I rarely think about a film’s sound design.
With all due respect to the creatives behind it, I usually focus on plot, character, acting, set design, even costuming, before I think about sound. Sound is the group of categories during the Academy Awards I take a bathroom break during. There are only two films that I can recall being impressed by their use of sound: Dunkirk and A Quiet Place. In a way, sound is something I take for granted.
Coming away from Sound of Metal, it was that oft-overlooked titular element that made the most impact on me. It seems like an obvious observation: of course a film about a drummer with sudden hearing loss is going to deal in sound. And yet, it’s difficult not to be astonished by what director Darius Marder accomplishes with audial choices that, at their best, feel downright audacious. It’s downright impossible not to be blown away by the film’s other key takeaway: Riz Ahmed’s performance.
Ahmed plays Ruben Stone, the aforementioned drummer in a metal band he’s formed with his girlfriend Lou (Olivia Cooke). Their nomadic life is upended when Ruben suddenly loses his ability to hear. He consults a specialist who tells him he’s lost up to 80 percent of his hearing. Cochlear implants can offer some relief, but they are very expensive and are not covered by insurance. Worried that Ruben’s sobriety – he has a history of heroin abuse – is at stake, Lou leaves him to a sober deaf community, where he attempts to reconcile his old life with this new, unexpected one.
Ruben’s transition isn’t easy, and Marder goes to great, disarming lengths to communicate the challenges. The moment where Ruben loses his hearing is shockingly abrupt: the backstage bustle and banter is replaced with a tinny, high-pitched ring that sits above the muffled sounds that were crystal-clear a moment ago. The discomfiting absence of full sound floods the next stretch of scenes: as Ruben tries to drum even though he can’t hear himself or Lou; as he tests his own voice the next morning and hears almost nothing; as he stands shell-shocked in the shower, unable to hear the water running; when he seeks the help of a pharmacist but can only make out a low mumble.
Eventually, full sound returns so that Ruben’s hearing specialist can lay the stakes out for him and us, but the impression that initial absence leaves is profound. The muted humming recurs throughout the film, cut between moments of both intimate stillness and boisterous rage. The impact varies scene to scene, and I sometimes wondered whether the film might’ve worked if full sound never returned. Perhaps not, but Marder’s efforts to recreate Ruben’s deafness is laudable. We not only understand and empathize with the gravity of Ruben’s loss, but also how he could adjust to and accept his new life.
Empathy is a word that permeates Sound of Metal, as does dignity. Ruben’s story could’ve easily been a maudlin and exploitative tale that robs those with hearing loss of agency and nuance, a common issue in depicting alternative and marginalized communities. The Deaf community that Ruben inhabits isn’t explored as a curiosity, but with grace and appreciation of its approach to living.
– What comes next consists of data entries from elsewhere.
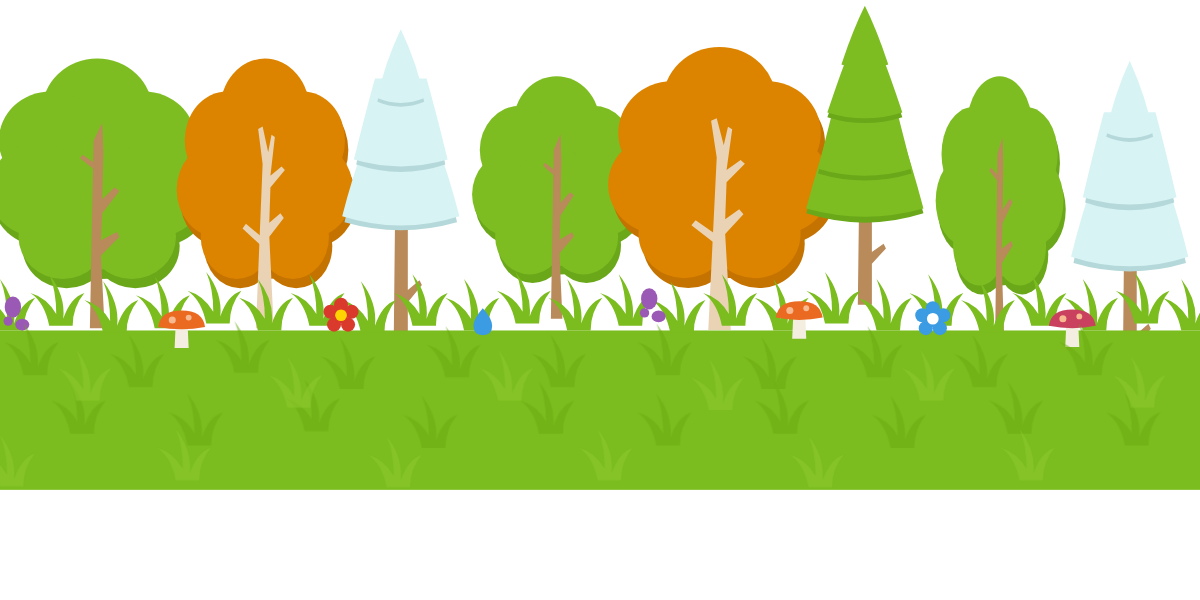
<!DOCTYPE html>
<html lang="en">
<head>
<meta charset="utf-8">
<title>Forest Edge</title>
<link rel="stylesheet" href="https://fonts.googleapis.com/css2?family=Nunito&display=swap">
<style>
  :root {
    --paper: #ffffff;
    --leaf: #7dbd22;
    --leaf-dark: #6aa81a;
    --autumn: #dc8400;
    --autumn-dark: #c47200;
    --snow: #d8f3f4;
    --snow-shade: #b5d9da;
    --bark: #b98a5a;
    --birch: #ead3b4;
    --grass: #7bbc1e;
    --grass-dark: #6cab14;
    --grass-light: #8cc92e;
    --violet: #9b59b6;
    --sky-blue: #3b9be3;
    --poppy: #d93a2b;
    --sun: #ffd400;
    --cap-orange: #ea6a22;
    --cap-pink: #c9415f;
    --stem: #f3eedf;
  }
  html, body { margin: 0; padding: 0; overflow: hidden; background: var(--paper); font-family: "Nunito", sans-serif; }
  .scene { display: block; width: 1200px; height: 600px; }
</style>
</head>
<body>
<svg class="scene" viewBox="0 0 1024 512" preserveAspectRatio="none" role="img" aria-label="Forest edge with trees, flowers and mushrooms in grass">
  <defs>
    <g id="canopy-round">
      <circle cx="0" cy="-55" r="45"/>
      <circle cx="-38" cy="-30" r="42"/>
      <circle cx="38" cy="-30" r="42"/>
      <circle cx="0" cy="-15" r="52"/>
      <circle cx="-48" cy="12" r="40"/>
      <circle cx="48" cy="12" r="40"/>
      <circle cx="0" cy="25" r="55"/>
      <circle cx="-28" cy="52" r="36"/>
      <circle cx="28" cy="52" r="36"/>
    </g>
    <g id="leafy-tree">
      <use href="#canopy-round" fill="var(--leaf-dark)" transform="translate(3 8)"/>
      <use href="#canopy-round" fill="var(--leaf)"/>
      <path d="M-6 130 L-3 -30 L4 -45 L5 -20 L4 20 L14 10 L18 13 L4 32 L3 55 L16 48 L18 52 L3 68 L6 130 Z" fill="var(--bark)"/>
      <path d="M-2 -5 L-14 -15 L-12 -18 L-1 -10 Z" fill="var(--bark)"/>
    </g>
    <g id="birch-tree">
      <use href="#canopy-round" fill="var(--autumn-dark)" transform="translate(3 8) scale(0.9 1)"/>
      <use href="#canopy-round" fill="var(--autumn)" transform="scale(0.9 1)"/>
      <path d="M-8 130 L-2 -10 L-6 -40 L-2 -42 L3 -20 L6 -35 L9 -33 L5 0 L15 -8 L18 -5 L5 10 L4 40 L14 32 L17 36 L4 52 L8 130 Z" fill="var(--birch)"/>
      <path d="M-3 60 L-20 45 L-17 41 L-3 52 Z" fill="var(--birch)"/>
    </g>
    <g id="snowy-pine">
      <path d="M-6 90 L-5 0 L6 0 L6 50 L16 42 L18 46 L6 60 L6 90 Z" fill="var(--bark)"/>
      <path d="M-48 -5 Q-40 -40 -30 -70 L30 -70 Q40 -40 48 -5 Q0 8 -48 -5 Z" fill="var(--snow-shade)"/>
      <path d="M-50 -10 Q-42 -40 -30 -72 L30 -72 Q42 -40 50 -10 Q0 5 -50 -10 Z" fill="var(--snow)"/>
      <path d="M-38 -52 Q-30 -90 -22 -120 L22 -120 Q30 -90 38 -52 Q0 -40 -38 -52 Z" fill="var(--snow-shade)"/>
      <path d="M-40 -56 Q-30 -95 -22 -122 L22 -122 Q30 -95 40 -56 Q0 -45 -40 -56 Z" fill="var(--snow)"/>
      <path d="M-20 -103 Q-14 -130 0 -160 Q14 -130 20 -103 Q0 -95 -20 -103 Z" fill="var(--snow-shade)"/>
      <path d="M-20 -106 Q-14 -134 0 -162 Q14 -134 20 -106 Q0 -98 -20 -106 Z" fill="var(--snow)"/>
    </g>
    <g id="grass-tuft">
      <path d="M0 30 Q-4 10 -16 2 Q-2 6 6 20 Q6 0 0 -14 Q14 4 12 24 Q18 6 30 2 Q20 14 20 30 Z"/>
    </g>
    <g id="flower-violet">
      <ellipse cx="0" cy="0" rx="7" ry="9" fill="var(--violet)"/>
      <ellipse cx="8" cy="15" rx="6" ry="5" fill="var(--violet)"/>
      <circle cx="-4" cy="12" r="4" fill="var(--violet)"/>
    </g>
    <g id="mushroom">
      <path d="M-5 0 L-6 22 L6 22 L5 0 Z" fill="var(--stem)"/>
      <path d="M-20 4 Q-18 -10 0 -10 Q18 -10 20 4 Q0 8 -20 4 Z"/>
      <circle cx="-8" cy="-2" r="3" fill="#f7b98f"/>
      <circle cx="6" cy="-4" r="2.5" fill="#f7b98f"/>
    </g>
    <g id="blossom">
      <circle cx="0" cy="-9" r="6"/><circle cx="9" cy="-3" r="6"/><circle cx="6" cy="8" r="6"/>
      <circle cx="-6" cy="8" r="6"/><circle cx="-9" cy="-3" r="6"/><circle cx="0" cy="1" r="6"/>
    </g>
  </defs>

  <rect width="1024" height="512" fill="var(--paper)"/>

  <g class="tree-row">
    <use href="#leafy-tree" transform="translate(83 150) scale(1.05 1)"/>
    <use href="#birch-tree" transform="translate(226 150) scale(0.95 1)"/>
    <use href="#snowy-pine" transform="translate(342 195) scale(1 1.05)"/>
    <use href="#leafy-tree" transform="translate(475 155) scale(0.82 0.9)"/>
    <use href="#birch-tree" transform="translate(614 145) scale(1.2 1.05)"/>
    <g class="green-pine" transform="translate(738 0)">
      <path d="M-6 260 L-5 180 L6 180 L6 215 L16 208 L18 212 L6 225 L6 260 Z" fill="var(--bark)"/>
      <path d="M-50 182 Q-40 145 -28 110 L28 110 Q40 145 50 182 Q0 198 -50 182 Z" fill="var(--leaf-dark)"/>
      <path d="M-50 178 Q-40 140 -28 105 L28 105 Q40 140 50 178 Q0 192 -50 178 Z" fill="var(--leaf)"/>
      <path d="M-40 148 Q-30 110 -20 70 L20 70 Q30 110 40 148 Q0 160 -40 148 Z" fill="var(--leaf-dark)"/>
      <path d="M-40 144 Q-30 105 -20 65 L20 65 Q30 105 40 144 Q0 156 -40 144 Z" fill="var(--leaf)"/>
      <path d="M-32 100 Q-20 65 -10 40 L10 40 Q20 65 32 100 Q0 110 -32 100 Z" fill="var(--leaf-dark)"/>
      <path d="M-32 96 Q-20 60 -10 35 L10 35 Q20 60 32 96 Q0 106 -32 96 Z" fill="var(--leaf)"/>
      <path d="M-20 55 Q-10 25 0 5 Q10 25 20 55 Q0 62 -20 55 Z" fill="var(--leaf)"/>
    </g>
    <use href="#leafy-tree" transform="translate(853 160) scale(0.62 0.95)"/>
    <use href="#snowy-pine" transform="translate(964 230) scale(1 1.1)"/>
  </g>

  <g class="meadow">
    <rect x="0" y="282" width="1024" height="136" fill="var(--grass)"/>
    <g class="tufts-back" fill="var(--grass)">
      <use href="#grass-tuft" x="0" y="252"/><use href="#grass-tuft" x="42" y="248"/><use href="#grass-tuft" x="88" y="254"/>
      <use href="#grass-tuft" x="132" y="250"/><use href="#grass-tuft" x="176" y="246"/><use href="#grass-tuft" x="220" y="252"/>
      <use href="#grass-tuft" x="264" y="248"/><use href="#grass-tuft" x="308" y="254"/><use href="#grass-tuft" x="352" y="248"/>
      <use href="#grass-tuft" x="396" y="252"/><use href="#grass-tuft" x="440" y="246"/><use href="#grass-tuft" x="484" y="252"/>
      <use href="#grass-tuft" x="528" y="248"/><use href="#grass-tuft" x="572" y="254"/><use href="#grass-tuft" x="616" y="248"/>
      <use href="#grass-tuft" x="660" y="252"/><use href="#grass-tuft" x="704" y="246"/><use href="#grass-tuft" x="748" y="252"/>
      <use href="#grass-tuft" x="792" y="248"/><use href="#grass-tuft" x="836" y="254"/><use href="#grass-tuft" x="880" y="248"/>
      <use href="#grass-tuft" x="924" y="252"/><use href="#grass-tuft" x="968" y="246"/><use href="#grass-tuft" x="1008" y="252"/>
    </g>
    <g class="flowers">
      <use href="#flower-violet" x="11" y="262"/>
      <use href="#flower-violet" x="554" y="255"/>
      <path d="M412 263 Q420 272 420 278 Q420 286 412 286 Q404 286 404 278 Q404 272 412 263 Z" fill="var(--sky-blue)"/>
      <g transform="translate(291 269)"><use href="#blossom" fill="var(--poppy)"/><circle r="5" fill="var(--sun)"/></g>
      <g transform="translate(796 272)"><use href="#blossom" fill="var(--sky-blue)"/><circle r="5" fill="var(--paper)"/></g>
      <use href="#mushroom" x="155" y="275" fill="var(--cap-orange)"/>
      <use href="#mushroom" x="682" y="267" fill="var(--cap-orange)"/>
      <use href="#mushroom" x="915" y="274" fill="var(--cap-pink)"/>
    </g>
    <g class="tufts-front" fill="var(--grass-dark)" opacity="0.55">
      <use href="#grass-tuft" x="20" y="290"/><use href="#grass-tuft" x="110" y="300"/><use href="#grass-tuft" x="200" y="288"/>
      <use href="#grass-tuft" x="290" y="302"/><use href="#grass-tuft" x="380" y="292"/><use href="#grass-tuft" x="470" y="300"/>
      <use href="#grass-tuft" x="560" y="290"/><use href="#grass-tuft" x="650" y="302"/><use href="#grass-tuft" x="740" y="292"/>
      <use href="#grass-tuft" x="830" y="300"/><use href="#grass-tuft" x="920" y="290"/><use href="#grass-tuft" x="60" y="340"/>
      <use href="#grass-tuft" x="160" y="350"/><use href="#grass-tuft" x="260" y="338"/><use href="#grass-tuft" x="360" y="352"/>
      <use href="#grass-tuft" x="460" y="340"/><use href="#grass-tuft" x="560" y="350"/><use href="#grass-tuft" x="660" y="340"/>
      <use href="#grass-tuft" x="760" y="352"/><use href="#grass-tuft" x="860" y="340"/><use href="#grass-tuft" x="960" y="350"/>
    </g>
    <g class="tufts-light" fill="var(--grass-light)" opacity="0.6">
      <use href="#grass-tuft" x="65" y="312"/><use href="#grass-tuft" x="245" y="318"/><use href="#grass-tuft" x="425" y="312"/>
      <use href="#grass-tuft" x="605" y="320"/><use href="#grass-tuft" x="785" y="312"/><use href="#grass-tuft" x="965" y="318"/>
      <use href="#grass-tuft" x="0" y="385"/><use href="#grass-tuft" x="150" y="380"/><use href="#grass-tuft" x="330" y="386"/>
      <use href="#grass-tuft" x="510" y="380"/><use href="#grass-tuft" x="690" y="386"/><use href="#grass-tuft" x="870" y="380"/>
    </g>
  </g>
</svg>
</body>
</html>
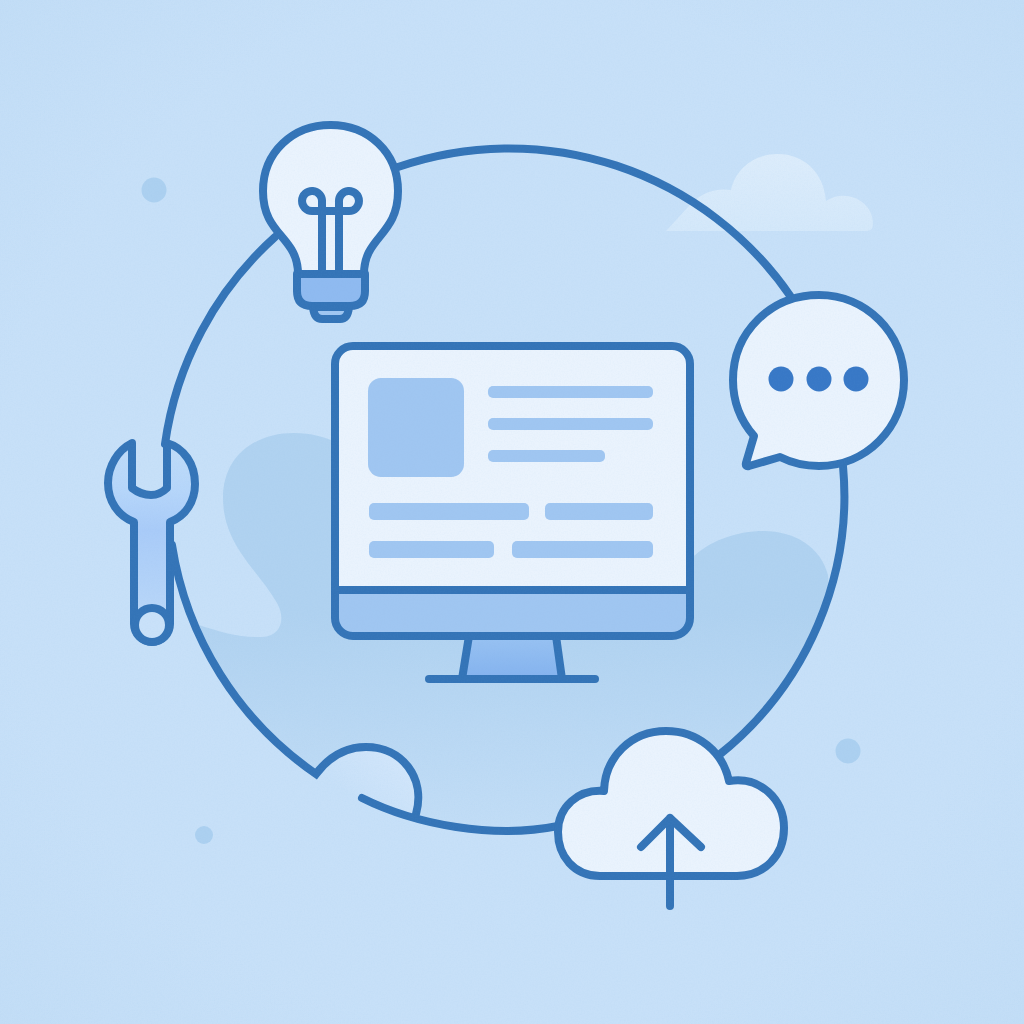
<!DOCTYPE html>
<html lang="en">
<head>
<meta charset="utf-8">
<title>Digital service cycle</title>
<style>
:root {
  --sky: #c7e0f8;
  --sky-edge: #c2ddf6;
  --line: #3474b7;
  --paper: #eaf3fd;
  --block: #a0c6f1;
  --accent: #8fbaf0;
  --hill-top: #b0d2f0;
  --hill-bottom: #c2ddf6;
  --dot: #acd0f0;
  --bubble-dot: #3878c6;
  --cloud: #dcecfb;
}
html, body { margin: 0; width: 1024px; height: 1024px; overflow: hidden; background: var(--sky); }
svg { display: block; }
.outline { fill: none; stroke: var(--line); stroke-width: 8; stroke-linecap: round; stroke-linejoin: round; }
.paper { fill: var(--paper); }
.block { fill: var(--block); }
.dot { fill: var(--dot); }
.speech-dot { fill: var(--bubble-dot); }
</style>
</head>
<body>
<svg width="1024" height="1024" viewBox="0 0 1024 1024" role="img" aria-label="A computer screen circled by a light bulb, a speech bubble, an upload cloud and a wrench">
  <defs>
    <radialGradient id="sky-fill" cx=".5" cy=".5" r=".72">
      <stop offset="0" stop-color="var(--sky)"/>
      <stop offset=".7" stop-color="var(--sky)"/>
      <stop offset="1" stop-color="var(--sky-edge)"/>
    </radialGradient>
    <linearGradient id="hill-fill" gradientUnits="userSpaceOnUse" x1="0" y1="433" x2="0" y2="832">
      <stop offset="0" stop-color="var(--hill-top)"/>
      <stop offset=".45" stop-color="var(--hill-top)"/>
      <stop offset="1" stop-color="var(--hill-bottom)"/>
    </linearGradient>
    <linearGradient id="bump-fill" gradientUnits="userSpaceOnUse" x1="395" y1="750" x2="350" y2="800">
      <stop offset="0" stop-color="#d2e6fb"/>
      <stop offset="1" stop-color="var(--sky)"/>
    </linearGradient>
    <linearGradient id="wrench-fill" gradientUnits="userSpaceOnUse" x1="0" y1="440" x2="0" y2="640">
      <stop offset="0" stop-color="#c0dcf8"/>
      <stop offset=".25" stop-color="#b6d6fa"/>
      <stop offset=".45" stop-color="#a9cbf8"/>
      <stop offset="1" stop-color="#bddaf8"/>
    </linearGradient>
    <linearGradient id="stand-fill" x1="0" y1="0" x2="0" y2="1">
      <stop offset="0" stop-color="#98c2f2"/>
      <stop offset="1" stop-color="#84b2ee"/>
    </linearGradient>
    <linearGradient id="cloud-fill" x1="0" y1="0" x2="0" y2="1">
      <stop offset="0" stop-color="var(--cloud)"/>
      <stop offset="1" stop-color="#d4e8fa"/>
    </linearGradient>
    <filter id="grain" x="0" y="0" width="100%" height="100%">
      <feTurbulence type="fractalNoise" baseFrequency=".7" numOctaves="2" seed="4"/>
      <feColorMatrix values="0 0 0 0 .2  0 0 0 0 .45  0 0 0 0 .75  .5 0 0 0 -.18"/>
    </filter>
  </defs>

  <rect id="sky" width="1024" height="1024" fill="url(#sky-fill)"/>

  <g id="floating-dots" class="dot">
    <circle cx="154" cy="190" r="12.5"/>
    <circle cx="848" cy="751" r="12.5"/>
    <circle cx="204" cy="835" r="9"/>
  </g>

  <path id="sky-cloud" fill="url(#cloud-fill)" d="M666 231L689 206Q706 187 731 190C736 168 755 154 778 154C804 154 824 173 826 201C845 188 873 200 873 224Q873 231 867 231Z"/>

  <path id="hills" fill="url(#hill-fill)" d="M196 624C220 632 240 638 262 637C281 636 286 619 277 603C258 570 223 545 223 498C223 455 256 433 294 433C312 433 324 437 336 442L500 560L690 560C708 541 736 531 764 531C794 531 821 547 828 575Q829 590 830 590A341.5 341.5 0 0 1 416 819L316 774A341.5 341.5 0 0 1 196 624Z"/>

  <g id="ring">
    <path fill="url(#bump-fill)" d="M316 774C328 758 344 747 366 747C402 747 426 778 416 815Q388 809 362 798L352 798Z"/>
    <path fill="var(--sky)" d="M316 774L362 798Q388 810 416 816L410 826L340 800Z"/>
    <g class="outline">
      <path d="M398 167A341.5 341.5 0 0 1 791 297"/>
      <path d="M275 237A341.5 341.5 0 0 0 165 444"/>
      <path stroke-linejoin="miter" d="M172 545A341.5 341.5 0 0 0 316 774C328 758 344 747 366 747C402 747 426 778 416 814"/>
      <path d="M362 798C416 825 494 839 558 826"/>
      <path d="M843 466C853 574 808 684 719 755"/>
    </g>
  </g>

  <g id="light-bulb">
    <path class="outline" style="fill:var(--paper)" d="M298 274C298 236 263 236 263 191C263 152 293 125 330.500 125C368 125 398 152 398 191C398 236 364 236 364 274Z"/>
    <path class="outline" style="fill:var(--accent)" d="M297 274H365V291Q365 306 350 306H312Q297 306 297 291Z"/>
    <path class="outline" style="fill:var(--block)" d="M313 307Q314 319 322 319H340Q348 319 349 307Z"/>
    <g class="outline">
      <path d="M322 272V202A10 10 0 1 0 312 211H349A10 10 0 1 0 339 202V272"/>
    </g>
  </g>

  <g id="speech-bubble">
    <path class="outline" style="fill:var(--paper)" d="M754 436C740 420 733 402 733 380C733 332 771 295 819 295C866 295 904 333 904 380C904 428 866 466 819 466C804 466 792 463 780 457L749 466Q745 467 746 463Z"/>
    <g class="speech-dot">
      <circle cx="781" cy="379" r="12.5"/>
      <circle cx="819" cy="379" r="12.5"/>
      <circle cx="856" cy="379" r="12.5"/>
    </g>
  </g>

  <g id="upload-cloud">
    <path class="outline" style="fill:var(--paper)" d="M600 876C574 876 558 856 558 832C558 807 578 789 604 791C605 757 631 731 666 731C698 731 723 752 729 781C760 776 784 799 784 828C784 856 764 876 737 876Z"/>
    <path class="outline" d="M670 906V818M641 847L670 818L701 847"/>
  </g>

  <g id="wrench">
    <path class="outline" style="fill:url(#wrench-fill)" d="M132 443C118 450 108 466 108 483C108 501 118 516 134 522V624A18 18 0 0 0 170 624V522C186 516 195 501 195 484C195 464 184 448 167 443V488Q160 495 151 495Q141 495 132 488Z"/>
    <circle class="outline" style="fill:#c9e1f9" cx="152" cy="625" r="17"/>
  </g>

  <g id="computer">
    <path class="outline" style="fill:url(#stand-fill)" d="M469 636H556L562 679H462Z"/>
    <path class="outline" d="M429 679H595"/>
    <rect class="paper" x="335" y="346" width="355" height="290" rx="18"/>
    <path class="block" d="M335 590H690V618Q690 636 672 636H353Q335 636 335 618Z"/>
    <rect class="outline" x="335" y="346" width="355" height="290" rx="18"/>
    <path class="outline" d="M335 590H690"/>
    <g id="screen-content" class="block">
      <rect x="368" y="378" width="96" height="99" rx="13"/>
      <rect x="488" y="386" width="165" height="12" rx="5"/>
      <rect x="488" y="418" width="165" height="12" rx="5"/>
      <rect x="488" y="450" width="117" height="12" rx="5"/>
      <rect x="369" y="503" width="160" height="17" rx="5"/>
      <rect x="545" y="503" width="108" height="17" rx="5"/>
      <rect x="369" y="541" width="125" height="17" rx="5"/>
      <rect x="512" y="541" width="141" height="17" rx="5"/>
    </g>
  </g>

  <rect id="paper-grain" width="1024" height="1024" filter="url(#grain)" opacity=".2"/>
</svg>
</body>
</html>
Marder chooses not to derive drama from Ruben’s integration; the tension comes from the character’s interior battle, which allows his moments of connection and acceptance – sketching a fellow member’s tattoo, teaching kids how to drum – to resonate without being clichéd. It also makes his regression devastating. Ironically, some of the painstakingly-built momentum is lost when Lou is reintroduced, with scenes that, while well-acted, lack the laser focus of what came before.
Speaking of acting, we must discuss Riz Ahmed. Simply put, he gives one of the year’s best performances in an incredibly difficult role. Large swaths of Sound of Metal have no dialogue, either to demonstrate the community’s use of American Sign Language or to convey Ruben’s transition to a life in silence. It requires an actor to recalibrate how they communicate their character, trading the verbal for more kinetic, visual choices.
Ahmed far exceeds the challenge that Marder lays at his feet. Even in silence, he is an exposed live wire on screen, sparking with every charged shift of his eyes or twitch in his face. He communicates Ruben’s traits and history – specifically his addictive personality and past drug abuse – in affecting ways that make up for what’s missing on the page. Frustration, denial, rage, devastation, heartbreak, serenity: the full spectrum of Ruben’s interiority is palpable, and Ahmed’s command over every emotion is spellbinding. A film like Sound of Metal lives and dies by its central performance, and Ahmed is a tour de force deserving of a Best Actor Oscar nomination, if not the win.
Sound of Metal certainly isn’t the first film to explore deafness, but it feels like an a significant advancement in how its depicted on screen. The film never pities its subjects, or casts them as victims. It challenges its lead character, and the audience, to radically accept what seems inconceivable, and find the moments of stillness and peace where possible. That message resonates with our current moment, and delivered by the potent combination of Darius Marder and Riz Ahmed, leaves a lasting impact, regardless of circumstance.